Arwady described the steady, month-long case increase — a pattern playing out across most of the U.S. — as a “gentle rise” that pales in comparison to the Omicron variant surge that pushed hospitals to the limit in January.
Statewide, average daily case counts have tripled since March 29, with more than 3,500 residents testing positive each day in the last week, not including at-home tests.The state reported 5,955 new cases Friday, the most in a day since Feb. 4.
Hospital admissions, while relatively low, have reached the highest level seen since early March, with 732 beds occupied by coronavirus patients Thursday night.
Still, case and hospitalization rates were roughly 10 times worse during the Omicron peak.
New COVID-19 cases by day
Graphic by Jesse Howe and Caroline Hurley | Sun-Times
Source: Illinois Department of Public Health
Graph not displaying properly? Click here.
The Illinois Department of Public Health has said the state isn’t experiencing a surge but “remains strongly positioned to respond” if the situation spirals.
“The most important point we want to stress about COVID-19 treatments is that timing is essential, and the public should know that it is critically important to consult a healthcare provider and seek treatment immediately if you test positive,” acting Illinois Public Health Director Dr. Amaal Tokars said in a statement.
“The treatments are widely available with a prescription, and they are much more effective at preventing hospitalizations and deaths when they are taken early in the course of the illness.”

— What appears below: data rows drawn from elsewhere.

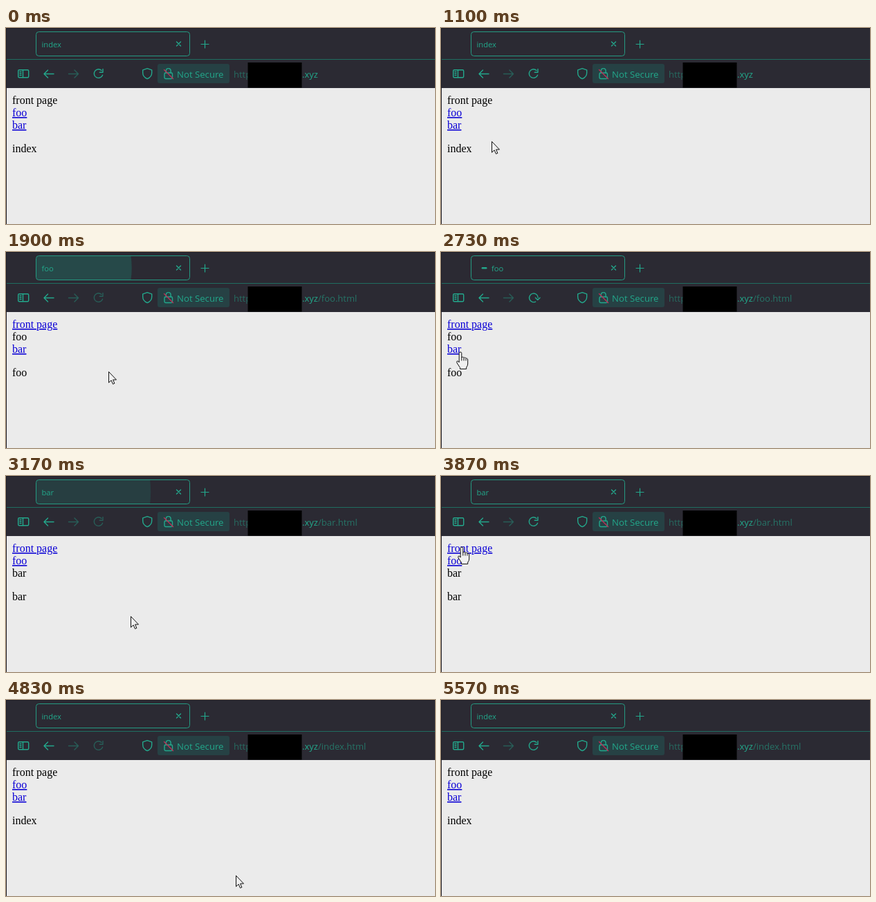
Recreate the animation shown at these times as an HTML page. Size 620 px wide and 284 px high, loop 5.6 s.

```html
<!DOCTYPE html>
<html lang="en">
<head>
<meta charset="utf-8">
<title>index</title>
<style>
  html, body { margin: 0; width: 100%; height: 100%; overflow: hidden; background: #2b2a33; }
  svg { display: block; }
  .ui { font-family: "Open Sans", "Noto Sans", sans-serif; font-size: 13px; fill: #22a88b; }
  .page { font-family: "Liberation Serif", "Times New Roman", serif; font-size: 16px; fill: #000; }
  .page .link { fill: #0b00d6; text-decoration: underline; }
  .icon { fill: none; stroke: #23a88c; stroke-width: 1.4; stroke-linecap: round; stroke-linejoin: round; }
  .dim { opacity: .42; }
  .cursor { fill: #f0f0f0; stroke: #111; stroke-width: 1; stroke-linejoin: round; }
</style>
</head>
<body>
<svg width="620" height="284" viewBox="0 0 620 284">
  <defs><clipPath id="tabClip"><rect x="44" y="6" width="221" height="34" rx="3.5"/></clipPath></defs>
  <rect width="620" height="284" fill="#2b2a33"/>
  <rect y="45" width="620" height="1" fill="#1f6d61"/>
  <rect y="87" width="620" height="197" fill="#ebebeb"/>
  <path d="M.5 0V284M0 .5H620" stroke="#1c1b24"/>

  <circle id="burst" cx="59" cy="23" fill="#12b896" clip-path="url(#tabClip)"/>
  <rect x="43.5" y="5.5" width="222" height="35" rx="4" fill="none" stroke="#259a82"/>
  <rect id="throbber" y="22" height="2.5" rx="1.2" fill="#23a88c"/>
  <text id="title" class="ui" y="27.5" style="font-size:11.2px"></text>
  <path class="icon" d="M246.5 20l6 6m0-6l-6 6"/>
  <path class="icon" style="stroke-width:1.2" d="M282 23.5h11m-5.500-5.500v11"/>

  <g class="icon">
    <rect x="17.700" y="60.700" width="15" height="11" rx="1.500"/>
    <path d="M24.500 61v10.500M20 63.500h2M20 66h2M20 68.500h2"/>
    <path d="M69 66.500H55m5.500-5.500L55 66.500l5.500 5.500"/>
    <path class="dim" d="M90.500 66.500h14m-5.500-5.500l5.500 5.500-5.500 5.500"/>
    <g id="reload"><path d="M139.600 68.200A6.300 6.300 0 1 1 138 61.500M140 59.500V64.200H135.300"/></g>
    <path id="stop" d="M128.500 61l10 10m0-10l-10 10"/>
    <path d="M204.200 58.700l6.500 2.200v4c0 4-2.600 7-6.500 8.700-3.900-1.700-6.500-4.700-6.500-8.700v-4z"/>
  </g>

  <rect x="219" y="52" width="104" height="28" rx="3" fill="#264144"/>
  <g class="icon">
    <rect x="229" y="65" width="11.500" height="8.500" rx="1.700"/>
    <path d="M231.300 65v-3a3.400 3.400 0 0 1 6.800 0v3"/>
    <path d="M228.500 60.500l13 13" stroke="#c22f58"/>
  </g>
  <text class="ui" x="247" y="72" style="font-size:13.200px">Not Secure</text>
  <text class="ui" x="329" y="72" opacity=".5">http</text>
  <text class="ui" x="428" y="72">.xyz</text>
  <text id="path" class="ui" x="451" y="72" opacity=".58"></text>
  <rect x="349.500" y="50" width="78" height="36.500"/>

  <g class="page">
    <text class="nav" x="9" y="110">front page</text>
    <text class="nav" x="9" y="128">foo</text>
    <text class="nav" x="9" y="146">bar</text>
    <text id="body" x="9" y="180"></text>
  </g>

  <g id="cursor" class="cursor">
    <path id="arrow" d="M.5 .5V16.300L4.100 12.900 6.500 18.400 8.900 17.400 6.600 12.100H11.500Z"/>
    <path id="hand" d="M-1.800 1.500Q-1.800 0 0 0T1.800 1.500V8Q2 7 3.500 7.200T5 8.500Q5.300 7.600 6.700 8T8 9.500Q8.400 8.800 9.500 9.200T10.700 11V17Q10.700 20 8.700 22V24.500H-.5V22.500L-4.800 16Q-5.800 13.800-4.600 13T-1.800 15Z M1.800 8V12.500M5 9V12.500M8 10V12.500"/>
  </g>
</svg>
<script>
const LOOP = 5600, BURST = 375;
const pages = ["index", "foo", "bar"];
const linkWidths = [66, 22, 20];
const loads = [
  { page: 1, click: 1360, swap: 1610, done: 1740 },
  { page: 2, click: 2690, swap: 2840, done: 2960 },
  { page: 0, click: 4000, swap: 4175, done: 4195 }
];
// time, x, y of the pointer tip
const track = [
  [570, 340, 260], [1100, 73, 164], [1300, 24, 125], [1580, 24, 125],
  [1860, 148, 173], [2340, 148, 173], [2650, 28, 145], [2740, 28, 145],
  [2960, 160, 199], [3140, 180, 203], [3590, 180, 203], [3850, 30, 103],
  [4060, 30, 103], [4330, 237, 203], [4630, 331, 236], [4780, 331, 236],
  [4830, 332, 254], [5500, 332, 254]
];

const $ = id => document.getElementById(id);
const navs = [...document.querySelectorAll(".nav")];
const show = (el, on) => el.setAttribute("visibility", on ? "visible" : "hidden");
const clamp = v => Math.max(0, Math.min(1, v));
const smooth = u => u * u * (3 - 2 * u);
const setText = (el, s) => { if (el.textContent !== s) el.textContent = s; };

function pointerAt(t) {
  const i = track.findIndex(k => k[0] > t);
  if (i < 1) return null;
  const [t0, x0, y0] = track[i - 1], [t1, x1, y1] = track[i];
  const u = smooth((t - t0) / (t1 - t0));
  return [x0 + (x1 - x0) * u, y0 + (y1 - y0) * u];
}

function drawPage(t) {
  const shown = loads.filter(l => t >= l.swap).pop();
  const page = shown ? shown.page : 0;
  setText($("title"), pages[page]);
  setText($("body"), pages[page]);
  setText($("path"), shown ? `/${pages[page]}.html` : "");
  navs.forEach((el, i) => el.classList.toggle("link", i !== page));
  return page;
}

function drawLoading(t) {
  const load = loads.filter(l => t >= l.click).pop();
  const since = load ? t - load.click : Infinity;
  const after = load ? t - load.done : Infinity;
  const busy = after < 0;

  $("title").setAttribute("x", after < 145 ? 73 : 51.5);
  show($("throbber"), busy);
  if (busy) {
    const phase = since / 480 * Math.PI;
    const width = 3 + 5 * Math.abs(Math.cos(phase));
    $("throbber").setAttribute("x", 60 + 4 * Math.sin(phase) - width / 2 + 1.5);
    $("throbber").setAttribute("width", width);
  }

  const p = clamp(after / BURST);
  const spread = 1 - (1 - p) ** 1.65;
  show($("burst"), after >= 0 && p < 1);
  $("burst").setAttribute("r", 5 + 195 * spread);
  $("burst").setAttribute("opacity", .55 * (1 - spread));

  const stopping = busy && since > 150;
  show($("stop"), stopping);
  show($("reload"), !stopping);
  $("reload").setAttribute("transform", `rotate(${busy ? since * 1.1 : 0} 133.5 66.500)`);
  $("reload").setAttribute("opacity", after >= 145 && after < 650 ? .42 : 1);
}

function drawPointer(t, page) {
  const tip = pointerAt(t);
  show($("cursor"), tip);
  show($("arrow"), false);
  show($("hand"), false);
  if (!tip) return;
  const [x, y] = tip.map(Math.round);
  const row = Math.floor((y - 97) / 18);
  const onLink = row in pages && row !== page && x >= 9 && x <= 9 + linkWidths[row];
  show($(onLink ? "hand" : "arrow"), true);
  $("cursor").setAttribute("transform", `translate(${x} ${y})`);
}

function draw(t) {
  const page = drawPage(t);
  drawLoading(t);
  drawPointer(t, page);
}

const start = performance.now();
function tick() {
  draw((performance.now() - start) % LOOP);
  requestAnimationFrame(tick);
}
tick();
</script>
</body>
</html>
```
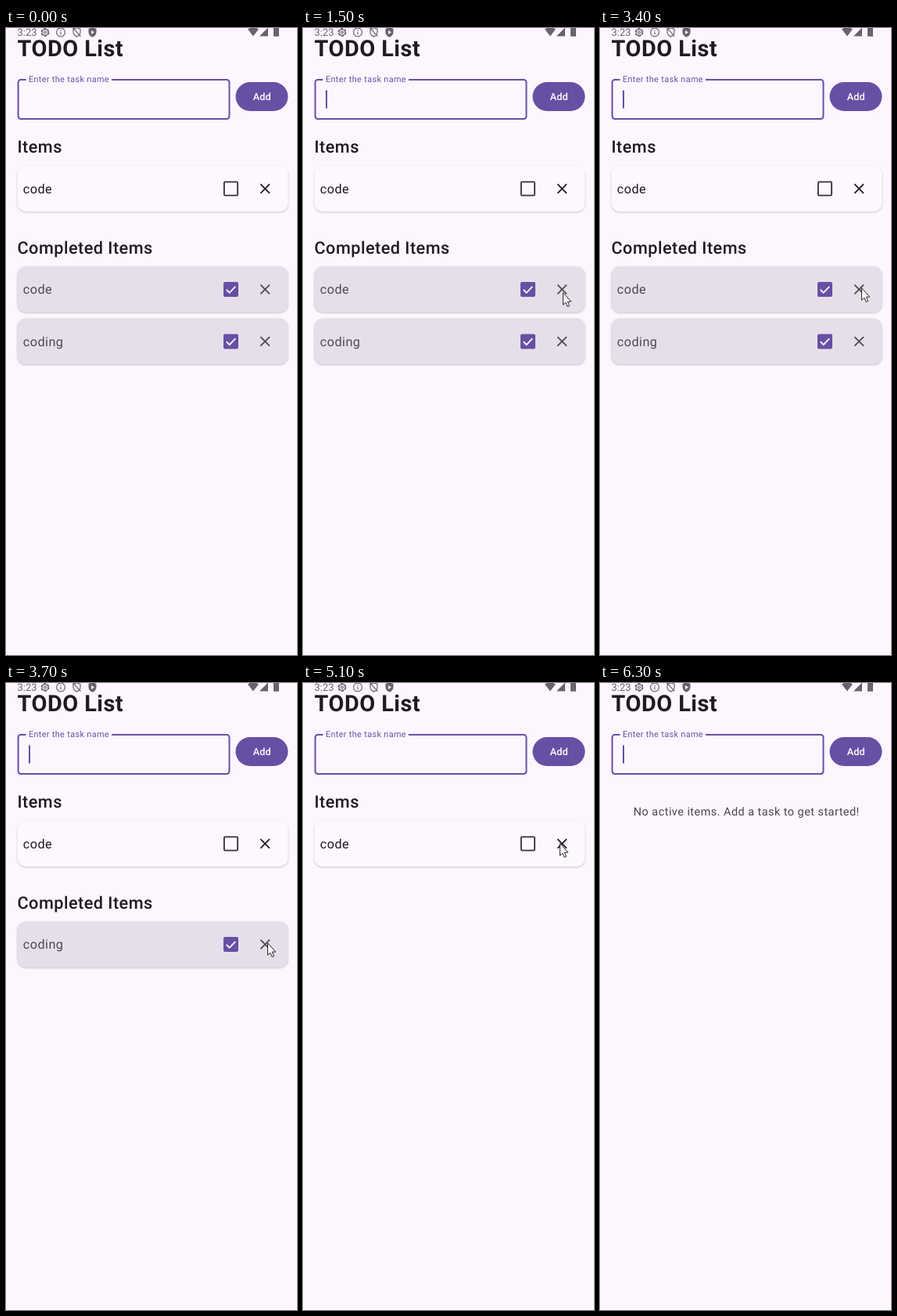
Recreate the animation shown at these times as an HTML page. Size 372 by 800 pixels, loop 6.8 s.

```html
<!DOCTYPE html>
<html lang="en">
<head>
<meta charset="utf-8">
<title>TODO List</title>
<style>
  html, body { margin: 0; width: 100%; height: 100%; overflow: hidden; background: #fef6ff; }
  svg {
    display: block; width: 372px; height: 800px;
    --fill: #fef7ff; --ink: #1d1b20; --box: none; --edge: #35313a; --tick: none;
  }
  .done { --fill: #e6dfe9; --ink: #4d4952; --box: #6750a4; --edge: #6750a4; --tick: #fff; }
  text {
    font-family: Roboto, sans-serif; letter-spacing: .452px;
    text-rendering: geometricPrecision; fill: var(--ink);
  }
  .title { font-size: 28.94px; font-weight: 700; }
  .head { font-size: 21.7px; font-weight: 500; }
  .task { font-size: 16.28px; }
  .empty { font-size: 14.47px; fill: #49454f; }
  .label { font-size: 10.85px; letter-spacing: .36px; fill: #6750a4; }
  .button { font-size: 12.66px; font-weight: 500; letter-spacing: .09px; fill: #fff; }
  .clock { font-size: 13px; letter-spacing: 0; fill: #68636b; }
  .card { fill: var(--fill); filter: drop-shadow(0 1px 1px rgba(0, 0, 0, .22)); }
  .box { fill: var(--box); stroke: var(--edge); stroke-width: 1.8; }
  .tick { fill: none; stroke: var(--tick); stroke-width: 1.8; }
  .cross { fill: none; stroke: var(--ink); stroke-width: 1.8; }
  .status { fill: none; stroke: #68636b; stroke-width: 1.2; }
  .solid { fill: #68636b; stroke: none; }
</style>
</head>
<body>
<svg viewBox="0 0 372 800">
  <defs>
    <g id="row">
      <rect class="card" x="14.5" width="346" height="58.5" rx="10.8"/>
      <rect class="box" x="278.9" y="20.7" width="17.2" height="17.2" rx="1"/>
      <path class="tick" d="M281.8 29.6l3.9 4 7.6-8"/>
      <path class="cross" d="M325.4 23.5l11.6 11.6M337 23.5l-11.6 11.6"/>
    </g>
  </defs>

  <text class="clock" x="14.5" y="10">3:23</text>
  <g class="status">
    <circle cx="50" cy="5.5" r="4.6" stroke-width="1.7" stroke-dasharray="3 1.82"/>
    <circle cx="50" cy="5.5" r="3.9"/>
    <circle cx="50" cy="5.5" r="1.5"/>
    <circle cx="70" cy="5.5" r="5.4"/>
    <path d="M70 2.4v1.3M70 4.8v3.7"/>
    <path d="M86 1.4l4.5-1.7 4.5 1.7v3.9c0 2.7-2 4.8-4.5 5.8-2.5-1-4.5-3.1-4.5-5.8zM85.5-.2l10 10.8"/>
    <path class="solid" fill-rule="evenodd" d="M105.5 1l5-1.9 5 1.9v4.3c0 3.1-2.2 5.4-5 6.5-2.8-1.1-5-3.4-5-6.5zM109 3v5l4-2.5z"/>
    <path class="solid" d="M309 1.5Q316-3 323 1.5L316 10.5zM324 10.5L335-.5V10.5zM342 0h7v10.7h-7z"/>
  </g>
  <text class="title" x="14.5" y="36">TODO List</text>

  <path d="M25.5 66H19a3.4 3.4 0 0 0-3.4 3.4V112.6a3.4 3.4 0 0 0 3.4 3.4H282.1a3.4 3.4 0 0 0 3.4-3.4V69.4a3.4 3.4 0 0 0-3.4-3.4H135" fill="none" stroke="#6750a4" stroke-width="2"/>
  <text class="label" x="28.9" y="69">Enter the task name</text>
  <rect id="caret" x="29" y="79.5" width="2" height="23" fill="#6750a4"/>
  <rect x="293.5" y="69" width="67" height="37" rx="18.5" fill="#6750a4"/>
  <text class="button" x="315.7" y="92">Add</text>

  <g id="active">
    <text class="head" x="14.5" y="159">Items</text>
    <g transform="translate(0 175.7)"><use href="#row"/><text class="task" x="21.7" y="35">code</text></g>
  </g>
  <text id="empty" class="empty" x="187.3" y="169.3" text-anchor="middle">No active items. Add a task to get started!</text>

  <text id="finished" class="head" x="14.5" y="287.5">Completed Items</text>
  <g id="first" class="done" transform="translate(0 304.2)"><use href="#row"/><text class="task" x="21.7" y="35">code</text></g>
  <g id="second" class="done"><use href="#row"/><text class="task" x="21.7" y="35">coding</text></g>

  <path id="pointer" d="M.5.7V16.2L3.9 13.1 6.2 18.5 8.6 17.5 6.3 12.1H10.8Z" fill="#fff" stroke="#222" stroke-linejoin="round"/>
</svg>
<script>
  const LOOP = 6800, TICK = 100;
  const el = id => document.getElementById(id);
  const show = (id, on) => el(id).style.display = on ? '' : 'none';

  // Pointer stops: time, x, y
  const path = [
    [200, 322, 716], [500, 325, 560], [800, 328, 416], [1200, 331, 355], [1500, 332, 337],
    [1700, 332, 336], [2600, 332, 336], [2800, 334, 331], [3800, 334, 331],
    [3900, 334, 334], [4400, 334, 334], [4600, 332, 285], [4900, 327, 208],
    [5100, 328, 204], [5500, 328, 204], [5700, 326, 330], [6000, 321, 756]
  ];

  function pointerAt(t) {
    const i = path.findIndex(p => p[0] > t);
    if (i < 1) return path[path.length - 1].slice(1);
    const [a, b] = [path[i - 1], path[i]];
    const k = (t - a[0]) / (b[0] - a[0]);
    return [1, 2].map(n => Math.round(a[n] + (b[n] - a[n]) * k));
  }

  function draw() {
    const t = Math.floor(performance.now() % LOOP / TICK) * TICK;
    const firstGone = t >= 3700, secondGone = t >= 4400, empty = t >= 5400;
    show('caret', t >= 300 && Math.floor((t - 300) / 500) % 2 === 0);
    show('first', !firstGone);
    show('second', !secondGone);
    show('finished', !secondGone);
    show('active', !empty);
    show('empty', empty);
    el('second').setAttribute('transform', `translate(0 ${firstGone ? 304.2 : 370.6})`);
    show('pointer', t >= 200 && t < 6100);
    el('pointer').setAttribute('transform', `translate(${pointerAt(t)})`);
    requestAnimationFrame(draw);
  }
  draw();
</script>
</body>
</html>
```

About 68% of Illinois’ total population are considered fully vaccinated, and 51% have gotten a booster.
For help finding a shot, visit vaccines.gov.